Interesting Article about a project coming to an end in Sioux Falls.
Raven: Efforts make ‘good business sense’
Original Article: http://argusne.ws/1iXtaaC
A downtown office renovation at Raven Industries Inc. is on track to produce one of the city’s highest-profile green office buildings.
The project is part of a top-to-bottom sustainability transformation happening within the company – one that all started with styrofoam cups.
The diversified technology company’s stated mission is to “solve great challenges.” A few years ago, CEO Dan Rykhus decided to put reducing its environmental footprint on that list of challenges.

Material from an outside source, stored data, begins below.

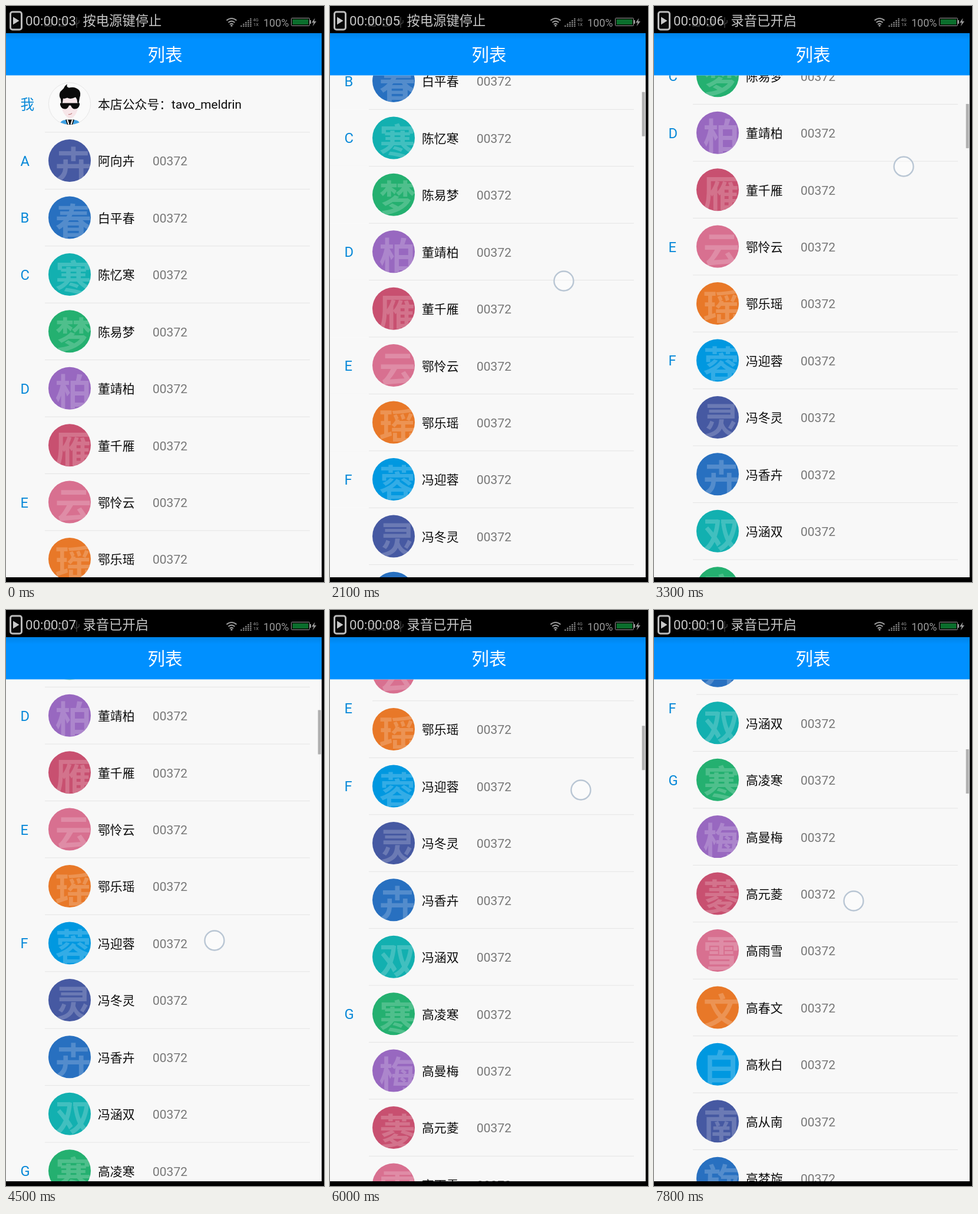
An HTML page for the animation above (8 s loop, 540 px wide and 976 px high).

```html
<!DOCTYPE html>
<html lang="zh-CN">
<head>
<meta charset="utf-8">
<title>列表</title>
<style>
  html, body { margin: 0; width: 100%; height: 100%; overflow: hidden; background: #000; }
  svg { display: block; width: 100vw; height: 100vh; }
  text { font-family: Roboto, "Noto Sans CJK SC", "Noto Sans CJK", sans-serif; white-space: pre; }
</style>
</head>
<body>
<svg id="stage" viewBox="0 0 540 976">
  <defs>
    <clipPath id="list"><rect y="117.5" width="536" height="850.5"/></clipPath>
    <clipPath id="disc"><circle r="36"/></clipPath>
    <linearGradient id="shade" x2="0" y2="1">
      <stop stop-color="#0084e8"/>
      <stop offset="1" stop-color="#0090ff"/>
    </linearGradient>
  </defs>
  <rect width="540" height="976" fill="#000"/>
  <rect y="117" width="536" height="851" fill="#f8f8f8"/>
  <g clip-path="url(#list)">
    <g id="rows"></g>
    <g id="letters"></g>
    <rect id="thumb" x="529.7" width="5.3" height="75" fill="#b2b2b2"/>
    <circle id="touch" r="16.5" fill="#fff" fill-opacity=".35" stroke="#b9c6d4" stroke-width="2.4"/>
  </g>
  <rect y="46" width="536" height="71.5" fill="#0090ff"/>
  <rect y="46" width="536" height="12" fill="url(#shade)"/>
  <text x="270" y="93" font-size="29.6" fill="#fff" text-anchor="middle">列表</text>

  <!-- dim icons behind the recorder label -->
  <g fill="none" stroke="#3c3c3c" stroke-width="1.5">
    <path d="M120 19V37M116 25v4l4 3M124 24v4l-4 3"/>
    <rect x="66" y="23" width="11" height="11"/>
    <rect x="90" y="23" width="11" height="11"/>
  </g>
  <!-- recorder -->
  <rect x="7.5" y="10" width="19" height="30" rx="3.5" fill="#080808" stroke="#bcbcbc" stroke-width="3"/>
  <path d="M12 18.5L22.5 25L12 31.5Z" fill="#c8c8c8"/>
  <g font-size="22.3" fill="#c6c6c6">
    <text id="clock" x="33" y="33"></text>
    <text id="hint" x="130.5" y="32.5"></text>
  </g>
  <!-- phone status -->
  <g fill="none" stroke="#9a9a9a" stroke-width="2">
    <path d="M374.5 24.5Q383 17.5 391.5 24.5M377.5 28Q383 23.3 388.5 28M380 31.2Q383 28.6 386 31.2"/>
    <path id="bars" stroke-width="2.2"/>
  </g>
  <circle cx="383" cy="33.3" r="1.6" fill="#9a9a9a"/>
  <g fill="#9a9a9a">
    <text x="419.5" y="25.5" font-size="7.5">4G</text>
    <text x="420" y="34" font-size="7.5">1X</text>
    <text x="437" y="34.5" font-size="18">100%</text>
    <path d="M516 24h2v6h-2zM524.5 20.5L519 28.2h3.6L520.6 34.5L527 26h-3.6z"/>
  </g>
  <rect x="484.5" y="20.5" width="31" height="13" rx="1" fill="#000" stroke="#9a9a9a"/>
  <rect x="486.5" y="22.5" width="27" height="9" fill="#0a6e2c"/>
</svg>
<script>
const LOOP = 8000, STEP = 300, ROW = 96.43, MID = 166;
const PHONE = "00372";
const TINTS = ["#4659a2", "#2870c0", "#12b0b0", "#24b070", "#9868c0", "#c85070", "#d87090", "#e87828", "#0098e0"];
const NAMES = ("阿向卉 白平春 陈忆寒 陈易梦 董靖柏 董千雁 鄂怜云 鄂乐瑶 冯迎蓉 冯冬灵 " +
  "冯香卉 冯涵双 高凌寒 高曼梅 高元菱 高雨雪 高春文 高秋白 高从南 高梦旋").split(" ");
// index letter and its first and last row
const GROUPS = [["我", 0, 0], ["A", 1, 1], ["B", 2, 2], ["C", 3, 4], ["D", 5, 6], ["E", 7, 8], ["F", 9, 12], ["G", 13, 20]];

const SCROLL = [[0, 0], [300, 8], [600, 36], [900, 75], [2100, 231.5], [3300, 433], [3600, 469],
  [4500, 469], [6000, 735], [6600, 848], [6900, 860], [7800, 1131.5]];
// each drag: time, x, y
const DRAGS = [
  [[300, 344, 694], [900, 362, 626], [2100, 397, 466], [3300, 424, 272], [3600, 429, 237]],
  [[4500, 354, 560], [6000, 426, 305], [6600, 446, 196]],
  [[6900, 300, 764], [7800, 339, 493]]
];

const $ = id => document.getElementById(id);

function add(parent, tag, attrs, text) {
  const el = document.createElementNS("http://www.w3.org/2000/svg", tag);
  for (const key in attrs) el.setAttribute(key, attrs[key]);
  if (text) el.textContent = text;
  parent.appendChild(el);
  return el;
}

function lerpKeys(keys, t, col = 1) {
  let i = 0;
  while (i < keys.length - 2 && t > keys[i + 1][0]) i++;
  const a = keys[i], b = keys[i + 1];
  const u = Math.min(1, Math.max(0, (t - a[0]) / (b[0] - a[0])));
  return a[col] + (b[col] - a[col]) * u;
}

function drawPortrait(g) {
  const shape = (d, fill) => add(g, "path", { d, fill });
  add(g, "circle", { r: 35.6, fill: "#fafafa", stroke: "#e6e6e6" });
  // suit, shirt and tie
  shape("M-15.5 32Q-14 28 -7 27.5H8Q15 28 16.5 32Q0 39 -15.5 32Z", "#3ca0e4");
  shape("M-7 27H8L5 35.5H-4Z", "#111");
  add(g, "path", { d: "M-4 27L-1.5 35M5 27L2.5 35", stroke: "#fff", "stroke-width": 2 });
  // head
  shape("M-13 -9H14V6Q13 17 6 23Q1 26 -4 23Q-12 17 -13 6Z", "#f7e6e9");
  shape("M-14 2L-15 -8Q-19 -13 -16 -20Q-12 -24 -10 -26Q-8 -31 -4 -33Q-6 -28 -1 -27Q9 -30 16 -23" +
    "Q20 -18 17 -10L15 2L13 -3Q13 -8 10 -11Q2 -7 -4 -10Q-9 -8 -11 -9L-12 -2Z", "#0b0b0b");
  shape("M-16 -1H17V2Q15 9 9 9Q4 9 2 3H-1Q-3 9 -8 9Q-14 9 -16 2Z", "#0b0b0b");
  add(g, "path", { d: "M-2 18Q2 18.5 4 16", fill: "none", stroke: "#b77", "stroke-width": 1.1 });
}

function drawRow(i) {
  const g = add($("rows"), "g", { transform: `translate(0 ${MID + i * ROW})` });
  const face = add(g, "g", { transform: "translate(108 -.4)" });
  const name = i ? NAMES[i - 1] : "本店公众号：tavo_meldrin";
  if (i) {
    add(face, "circle", { r: 36, fill: TINTS[(i - 1) % TINTS.length] });
    const clip = add(face, "g", { "clip-path": "url(#disc)" });
    add(clip, "text", { x: 6.5, y: 29.5, "font-size": 62, "font-weight": 700, fill: "#fff", "fill-opacity": .2, "text-anchor": "middle" }, name[2]);
    add(g, "text", { x: 249, y: 8, "font-size": 21, fill: "#777" }, PHONE);
  } else drawPortrait(face);
  add(g, "text", { x: 156, y: 8, "font-size": 20.85, fill: "#0c0c0c" }, name);
  add(g, "rect", { x: 66, y: 47.4, width: 450, height: 1, fill: "#e4e4e4" });
}

for (let i = 0; i <= NAMES.length; i++) drawRow(i);

const letters = GROUPS.map(([label, first, last]) => {
  const g = add($("letters"), "g", {});
  add(g, "rect", { y: -48, width: 66, height: 95, fill: "#f8f8f8" });
  const cover = add(g, "rect", { x: 66, y: -48, width: 6, height: 95, fill: "#f8f8f8" });
  add(g, "text", { x: 24.5, y: 8.6, "font-size": 23.7, fill: "#0788d8" }, label);
  return { g, cover, first, last };
});

$("bars").setAttribute("d", [0, 1, 2, 3, 4].map(i => `M${399.5 + i * 4} 35v${-3 - i * 3}`).join(""));
$("bars").setAttribute("stroke-dasharray", "2 1");

function render(time) {
  const t = Math.floor(time % LOOP / STEP) * STEP;
  const scroll = lerpKeys(SCROLL, t);
  $("rows").setAttribute("transform", `translate(0 ${-scroll})`);

  // a group's letter stays at the top until its last row pushes it out
  for (const { g, cover, first, last } of letters) {
    const natural = MID + first * ROW - scroll;
    const y = Math.min(Math.max(natural, MID), MID + last * ROW - scroll);
    g.setAttribute("transform", `translate(0 ${y})`);
    cover.setAttribute("visibility", y > natural ? "visible" : "hidden");
  }

  $("thumb").setAttribute("y", 122.5 + scroll * .1003);
  $("thumb").setAttribute("visibility", scroll ? "visible" : "hidden");

  const drag = DRAGS.find(d => t >= d[0][0] && t <= d[d.length - 1][0]);
  $("touch").setAttribute("visibility", drag ? "visible" : "hidden");
  if (drag) {
    $("touch").setAttribute("cx", lerpKeys(drag, t, 1));
    $("touch").setAttribute("cy", lerpKeys(drag, t, 2));
  }

  const sec = Math.floor(3.3 + t * .00092);
  $("clock").textContent = "00:00:" + String(sec).padStart(2, "0");
  $("hint").textContent = sec < 6 ? "按电源键停止" : "录音已开启";
}

const start = performance.now();
function tick() {
  render(performance.now() - start);
  requestAnimationFrame(tick);
}
tick();
</script>
</body>
</html>
```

“When we consume less energy and resources, it allows us to have a positive impact on our community and on the future generations that will live here,” he said. “In addition to it being the right thing to do, it also makes good business sense.”
In 2011, Rykhus convened a green steering team made up of representatives of each of the company’s divisions.
“We just put our heads together as a bunch of people that were interested in the topic and the initiative,” said Jennifer Schmidtbauer, director of organizational development.
For their first project, they wanted something that would grab attention and get others thinking and talking about sustainability within the company. What better way to do that, they thought, than to get between people and their coffee?
The company ordered glasses and ceramic mugs, installed dishwashers in breakroom areas, and took away all the styrofoam cups they once threw away by the hundreds each day.
Employee suggestions then led the company to more low-hanging fruit. A change to electronic record keeping is saving an estimated 60,000 pages of paper per year.
In the company’s manufacturing plants, workers pointed out that they were throwing away a lot of scrap metal. Within weeks they set up a system to sell that material to a recycler, turning it into a new revenue stream.
Raven set a goal of pursuing LEED certification for any new building project. Its downtown headquarters is seeking LEED Gold status. Among the most visible features are the use of natural daylight and a green roof.
The headquarters is consuming 22 percent less electricity today than it did before the renovation. So far, it estimates that efficiency has prevented the release of 790 tons of carbon dioxide.
To learn more:
A free tool called the Energy Star Portfolio Manager (http://portfoliomanager.energystar.gov/), allows building owners and managers to calculate their property’s energy use and compare it to similar buildings using information from their utility bills.